(Zeppelin University)
Published on Jun 1, 2018in Journal of Business Venturing6.33
Raj K. Shankar2
Estimated H-index: 2
(Entrepreneurship Development Institute of India),
Dean A. Shepherd72
Estimated H-index: 72
(ND: University of Notre Dame)
Abstract Corporate accelerators (CAs) are a fast-emerging form of corporate engagement with startups. Equating them with independent startup accelerators and/or corporate venturing limits our understanding of how and why corporations run CA programs and to what end. In this inductive grounded theory study, we explore how corporations design and run CAs and to what effect. This study of four CAs reveals that corporations manage accelerators via one of two distinct processes: namely, accelerating ...
Published on Jun 1, 2019in Business Horizons2.83
Sandra-Luisa Moschner (TUHH: Hamburg University of Technology), Alexander A. Fink (ETH Zurich)+ 2 AuthorsCornelius Herstatt29
Estimated H-index: 29
(TUHH: Hamburg University of Technology)
Abstract Corporate accelerator programs—accelerators managed by or directly sponsored by one or multiple established firms—are becoming an integral part of startup ecosystems and an important startup engagement vehicle for established firms. Previous research focused either on independent accelerators or on corporate accelerator programs that one established firm operates internally. However, new accelerator models emerged recently, making the corporate accelerator phenomenon more diverse. The p...

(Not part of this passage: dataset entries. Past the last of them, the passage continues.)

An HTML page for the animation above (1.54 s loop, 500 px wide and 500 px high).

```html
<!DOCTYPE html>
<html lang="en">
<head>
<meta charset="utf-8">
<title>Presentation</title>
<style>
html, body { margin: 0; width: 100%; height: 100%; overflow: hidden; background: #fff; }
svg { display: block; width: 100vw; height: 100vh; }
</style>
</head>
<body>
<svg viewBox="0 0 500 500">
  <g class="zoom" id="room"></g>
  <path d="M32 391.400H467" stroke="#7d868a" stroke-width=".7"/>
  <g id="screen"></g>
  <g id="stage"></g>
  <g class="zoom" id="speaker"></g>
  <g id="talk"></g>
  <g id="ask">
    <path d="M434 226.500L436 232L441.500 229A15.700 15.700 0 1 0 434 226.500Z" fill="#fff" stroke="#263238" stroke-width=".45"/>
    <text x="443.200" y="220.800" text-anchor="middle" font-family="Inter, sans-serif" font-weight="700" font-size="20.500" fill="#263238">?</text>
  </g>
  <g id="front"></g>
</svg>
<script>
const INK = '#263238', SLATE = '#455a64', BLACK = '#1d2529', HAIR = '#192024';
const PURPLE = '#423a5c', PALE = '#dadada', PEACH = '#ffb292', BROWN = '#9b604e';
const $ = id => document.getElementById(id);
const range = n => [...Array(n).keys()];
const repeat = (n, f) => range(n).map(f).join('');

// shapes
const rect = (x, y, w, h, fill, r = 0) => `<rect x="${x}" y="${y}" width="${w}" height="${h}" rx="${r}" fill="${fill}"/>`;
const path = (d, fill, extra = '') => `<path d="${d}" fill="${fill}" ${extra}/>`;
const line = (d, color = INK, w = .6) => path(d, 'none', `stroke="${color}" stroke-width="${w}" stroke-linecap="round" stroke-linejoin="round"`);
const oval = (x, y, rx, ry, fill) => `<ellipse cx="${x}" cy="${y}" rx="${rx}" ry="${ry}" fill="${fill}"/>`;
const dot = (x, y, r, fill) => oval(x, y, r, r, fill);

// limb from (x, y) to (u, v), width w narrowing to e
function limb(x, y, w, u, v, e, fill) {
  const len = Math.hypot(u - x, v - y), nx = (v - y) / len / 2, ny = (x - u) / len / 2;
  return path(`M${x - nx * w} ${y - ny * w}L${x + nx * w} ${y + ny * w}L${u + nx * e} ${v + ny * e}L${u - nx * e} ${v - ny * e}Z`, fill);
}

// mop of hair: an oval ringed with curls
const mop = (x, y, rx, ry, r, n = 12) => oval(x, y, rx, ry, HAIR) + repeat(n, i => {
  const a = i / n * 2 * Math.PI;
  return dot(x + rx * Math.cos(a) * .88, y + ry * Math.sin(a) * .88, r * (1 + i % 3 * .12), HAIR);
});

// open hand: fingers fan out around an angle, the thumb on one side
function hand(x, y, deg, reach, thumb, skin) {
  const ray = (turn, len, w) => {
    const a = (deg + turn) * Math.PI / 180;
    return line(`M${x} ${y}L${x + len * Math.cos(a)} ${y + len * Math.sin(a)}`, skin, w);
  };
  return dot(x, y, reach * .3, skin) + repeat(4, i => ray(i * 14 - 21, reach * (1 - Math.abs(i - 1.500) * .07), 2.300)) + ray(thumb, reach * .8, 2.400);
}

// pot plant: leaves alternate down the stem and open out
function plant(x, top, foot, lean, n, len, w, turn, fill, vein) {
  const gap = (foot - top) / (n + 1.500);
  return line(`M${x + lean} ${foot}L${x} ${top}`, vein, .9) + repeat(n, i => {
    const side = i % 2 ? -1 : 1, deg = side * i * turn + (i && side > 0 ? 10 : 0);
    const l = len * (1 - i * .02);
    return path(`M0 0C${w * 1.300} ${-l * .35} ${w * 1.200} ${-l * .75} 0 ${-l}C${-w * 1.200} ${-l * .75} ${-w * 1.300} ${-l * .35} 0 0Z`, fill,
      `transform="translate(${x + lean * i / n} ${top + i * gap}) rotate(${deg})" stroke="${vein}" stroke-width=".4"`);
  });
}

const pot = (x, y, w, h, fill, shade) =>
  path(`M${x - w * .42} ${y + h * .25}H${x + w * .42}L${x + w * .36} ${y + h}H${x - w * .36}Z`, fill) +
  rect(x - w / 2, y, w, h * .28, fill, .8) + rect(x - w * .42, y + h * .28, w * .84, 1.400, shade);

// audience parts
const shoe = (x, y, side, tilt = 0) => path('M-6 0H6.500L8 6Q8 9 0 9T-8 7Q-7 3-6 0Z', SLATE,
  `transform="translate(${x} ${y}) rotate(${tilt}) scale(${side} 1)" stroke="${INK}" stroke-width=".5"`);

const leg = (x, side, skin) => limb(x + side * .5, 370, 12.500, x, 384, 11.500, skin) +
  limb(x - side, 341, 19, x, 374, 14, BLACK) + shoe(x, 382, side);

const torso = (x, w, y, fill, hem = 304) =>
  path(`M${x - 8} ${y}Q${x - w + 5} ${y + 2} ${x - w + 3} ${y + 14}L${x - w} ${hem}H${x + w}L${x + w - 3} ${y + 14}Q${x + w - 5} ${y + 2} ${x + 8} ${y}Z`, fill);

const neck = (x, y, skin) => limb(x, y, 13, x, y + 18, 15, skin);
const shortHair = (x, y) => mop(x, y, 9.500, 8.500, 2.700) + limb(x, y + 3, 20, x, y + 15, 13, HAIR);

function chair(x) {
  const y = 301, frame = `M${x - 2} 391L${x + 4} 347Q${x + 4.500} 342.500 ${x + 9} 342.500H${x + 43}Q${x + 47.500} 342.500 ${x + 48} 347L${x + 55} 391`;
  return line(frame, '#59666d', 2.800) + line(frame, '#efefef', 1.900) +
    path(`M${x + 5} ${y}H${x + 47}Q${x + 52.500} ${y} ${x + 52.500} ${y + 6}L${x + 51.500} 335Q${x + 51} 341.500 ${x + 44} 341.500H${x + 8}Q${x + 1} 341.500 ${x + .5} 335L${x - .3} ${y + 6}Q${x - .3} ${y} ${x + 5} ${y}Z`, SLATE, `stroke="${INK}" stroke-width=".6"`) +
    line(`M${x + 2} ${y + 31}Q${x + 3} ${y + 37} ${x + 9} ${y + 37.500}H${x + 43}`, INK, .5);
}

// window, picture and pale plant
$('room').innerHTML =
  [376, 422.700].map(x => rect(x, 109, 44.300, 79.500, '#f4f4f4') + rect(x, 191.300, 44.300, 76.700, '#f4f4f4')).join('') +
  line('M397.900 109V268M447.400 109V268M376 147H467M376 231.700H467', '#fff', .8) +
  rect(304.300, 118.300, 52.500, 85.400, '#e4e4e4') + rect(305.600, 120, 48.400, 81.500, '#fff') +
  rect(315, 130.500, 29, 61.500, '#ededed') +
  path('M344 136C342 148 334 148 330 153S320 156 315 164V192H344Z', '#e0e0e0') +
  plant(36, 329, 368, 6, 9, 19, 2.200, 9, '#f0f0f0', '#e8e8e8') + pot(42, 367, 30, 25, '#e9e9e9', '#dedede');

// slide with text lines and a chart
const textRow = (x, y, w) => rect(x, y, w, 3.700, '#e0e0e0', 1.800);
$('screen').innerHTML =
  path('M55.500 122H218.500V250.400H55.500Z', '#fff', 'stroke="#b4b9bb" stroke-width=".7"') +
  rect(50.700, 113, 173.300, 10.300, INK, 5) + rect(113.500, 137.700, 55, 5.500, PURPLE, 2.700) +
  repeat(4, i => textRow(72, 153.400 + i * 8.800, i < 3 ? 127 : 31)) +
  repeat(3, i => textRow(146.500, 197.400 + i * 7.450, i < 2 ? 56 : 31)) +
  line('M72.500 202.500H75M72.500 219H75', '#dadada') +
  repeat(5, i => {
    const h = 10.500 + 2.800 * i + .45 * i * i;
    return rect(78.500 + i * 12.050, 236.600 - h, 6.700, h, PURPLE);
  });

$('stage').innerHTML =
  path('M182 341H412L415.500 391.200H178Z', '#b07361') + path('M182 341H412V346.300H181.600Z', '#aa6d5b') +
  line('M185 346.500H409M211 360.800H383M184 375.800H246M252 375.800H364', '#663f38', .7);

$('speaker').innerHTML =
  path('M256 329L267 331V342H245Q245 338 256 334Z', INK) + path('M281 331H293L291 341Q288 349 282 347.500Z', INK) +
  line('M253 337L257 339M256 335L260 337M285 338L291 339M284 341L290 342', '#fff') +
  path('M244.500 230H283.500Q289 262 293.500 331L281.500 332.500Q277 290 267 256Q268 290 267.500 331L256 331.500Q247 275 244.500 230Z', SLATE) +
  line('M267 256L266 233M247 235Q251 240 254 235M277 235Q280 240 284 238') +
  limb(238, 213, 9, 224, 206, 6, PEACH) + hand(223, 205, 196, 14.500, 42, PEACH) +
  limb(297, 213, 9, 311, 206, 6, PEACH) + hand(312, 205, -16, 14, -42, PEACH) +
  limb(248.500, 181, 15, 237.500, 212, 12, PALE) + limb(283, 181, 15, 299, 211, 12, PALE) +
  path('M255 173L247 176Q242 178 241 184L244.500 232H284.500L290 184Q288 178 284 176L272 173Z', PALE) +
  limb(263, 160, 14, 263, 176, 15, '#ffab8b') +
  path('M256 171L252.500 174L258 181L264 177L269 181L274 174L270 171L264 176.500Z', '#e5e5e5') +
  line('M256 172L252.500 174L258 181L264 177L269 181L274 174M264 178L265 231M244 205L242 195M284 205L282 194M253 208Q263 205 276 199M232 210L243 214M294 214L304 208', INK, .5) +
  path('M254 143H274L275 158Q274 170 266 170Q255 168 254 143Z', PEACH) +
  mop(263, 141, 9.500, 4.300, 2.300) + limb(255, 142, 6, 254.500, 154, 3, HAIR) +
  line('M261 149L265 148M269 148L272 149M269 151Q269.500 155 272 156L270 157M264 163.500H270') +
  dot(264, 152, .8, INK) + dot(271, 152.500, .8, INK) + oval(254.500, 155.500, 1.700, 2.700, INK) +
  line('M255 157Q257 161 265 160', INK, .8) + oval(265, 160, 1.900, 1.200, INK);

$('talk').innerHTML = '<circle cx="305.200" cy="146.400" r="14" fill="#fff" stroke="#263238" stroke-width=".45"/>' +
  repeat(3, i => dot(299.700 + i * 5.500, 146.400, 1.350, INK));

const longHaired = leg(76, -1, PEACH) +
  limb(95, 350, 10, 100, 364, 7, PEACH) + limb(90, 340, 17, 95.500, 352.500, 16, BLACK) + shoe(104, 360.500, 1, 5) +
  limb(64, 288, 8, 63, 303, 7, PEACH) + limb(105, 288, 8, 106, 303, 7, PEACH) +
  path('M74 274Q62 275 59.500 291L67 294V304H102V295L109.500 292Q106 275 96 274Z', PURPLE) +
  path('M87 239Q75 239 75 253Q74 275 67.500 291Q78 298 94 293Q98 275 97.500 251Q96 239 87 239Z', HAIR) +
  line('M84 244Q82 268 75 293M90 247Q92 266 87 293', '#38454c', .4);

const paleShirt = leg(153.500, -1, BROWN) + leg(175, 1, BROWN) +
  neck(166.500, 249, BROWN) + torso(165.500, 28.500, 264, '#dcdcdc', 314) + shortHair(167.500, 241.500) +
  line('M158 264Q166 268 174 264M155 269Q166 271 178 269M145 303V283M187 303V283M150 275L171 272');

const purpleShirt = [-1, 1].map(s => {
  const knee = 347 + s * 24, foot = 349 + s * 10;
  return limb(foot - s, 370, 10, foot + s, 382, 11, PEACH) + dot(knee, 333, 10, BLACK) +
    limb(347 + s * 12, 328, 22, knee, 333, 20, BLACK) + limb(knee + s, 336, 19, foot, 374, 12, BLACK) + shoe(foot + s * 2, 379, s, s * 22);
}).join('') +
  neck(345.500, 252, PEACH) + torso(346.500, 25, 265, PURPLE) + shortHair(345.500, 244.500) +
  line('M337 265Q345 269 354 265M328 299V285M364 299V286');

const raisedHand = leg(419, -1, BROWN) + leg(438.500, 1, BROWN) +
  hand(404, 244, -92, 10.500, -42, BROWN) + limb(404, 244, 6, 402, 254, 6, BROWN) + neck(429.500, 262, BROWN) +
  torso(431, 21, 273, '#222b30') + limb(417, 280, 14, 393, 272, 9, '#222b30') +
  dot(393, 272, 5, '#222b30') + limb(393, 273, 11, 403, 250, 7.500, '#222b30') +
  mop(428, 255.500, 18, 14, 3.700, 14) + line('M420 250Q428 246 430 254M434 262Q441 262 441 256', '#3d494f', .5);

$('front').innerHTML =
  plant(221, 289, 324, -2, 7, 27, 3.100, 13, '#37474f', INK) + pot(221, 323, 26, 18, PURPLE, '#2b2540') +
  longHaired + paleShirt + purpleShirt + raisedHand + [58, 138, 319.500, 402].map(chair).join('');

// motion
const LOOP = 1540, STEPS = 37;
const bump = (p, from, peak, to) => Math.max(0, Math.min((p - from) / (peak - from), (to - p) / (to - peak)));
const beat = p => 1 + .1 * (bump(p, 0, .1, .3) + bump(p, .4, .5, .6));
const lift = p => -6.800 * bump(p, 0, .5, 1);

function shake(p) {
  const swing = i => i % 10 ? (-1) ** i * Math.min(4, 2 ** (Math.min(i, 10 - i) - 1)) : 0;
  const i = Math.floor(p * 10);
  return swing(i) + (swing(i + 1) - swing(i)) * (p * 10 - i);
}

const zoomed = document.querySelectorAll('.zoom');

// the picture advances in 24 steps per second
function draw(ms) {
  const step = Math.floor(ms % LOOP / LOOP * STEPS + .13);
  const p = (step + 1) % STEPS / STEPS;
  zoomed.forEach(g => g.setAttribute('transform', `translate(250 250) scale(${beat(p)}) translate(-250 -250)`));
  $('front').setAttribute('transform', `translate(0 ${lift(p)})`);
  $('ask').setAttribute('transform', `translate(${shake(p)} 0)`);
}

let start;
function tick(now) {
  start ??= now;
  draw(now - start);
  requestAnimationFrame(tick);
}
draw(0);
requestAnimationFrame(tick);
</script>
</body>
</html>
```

Tobias Gutmann (HHL Leipzig Graduate School of Management), Dominik K. Kanbach1
Estimated H-index: 1
(HHL Leipzig Graduate School of Management),
Scott Seltman
Published in Small Business Economics3.56
Nicola Del Sarto (Sant'Anna School of Advanced Studies), Alberto Di Minin15
Estimated H-index: 15
(Sant'Anna School of Advanced Studies)
+ -3 AuthorsA. Piccaluga14
Estimated H-index: 14
(Sant'Anna School of Advanced Studies)
Although start-ups’ survival has been widely investigated, only few studies have focussed on the impact of the combined effect of firms’ internal resources. Drawing upon the resource-based view (RBV), we selected four internal resources influencing start-ups’ survival (R&D activity, advertising activity, export activity, and human capital) and we applied the fuzzy set qualitative comparative analysis (fsQCA) to examine which interactions among the said internal resources affect start-ups’ surviv...
Published on Jun 11, 2019in Technology Analysis & Strategic Management1.74
Clarissa Figueredo Rocha (PUCPR: Pontifícia Universidade Católica do Paraná), Diórgenes Falcão Mamédio (PUCPR: Pontifícia Universidade Católica do Paraná), Carlos Olavo Quandt (PUCPR: Pontifícia Universidade Católica do Paraná)
Start-ups successfully deliver creative results, and their success highlights the need for corporate engagement with innovation (Weiblen and Chesbrough in California Management Review 57(2): 66–90, 2015). To assess insights on corporate high-involvement innovation activities, we developed and applied an intrapreneurship model within a multinational financial services corporation in Germany. Successful implementation requires that individuals have the autonomy to act as corporate entrepreneurs (i...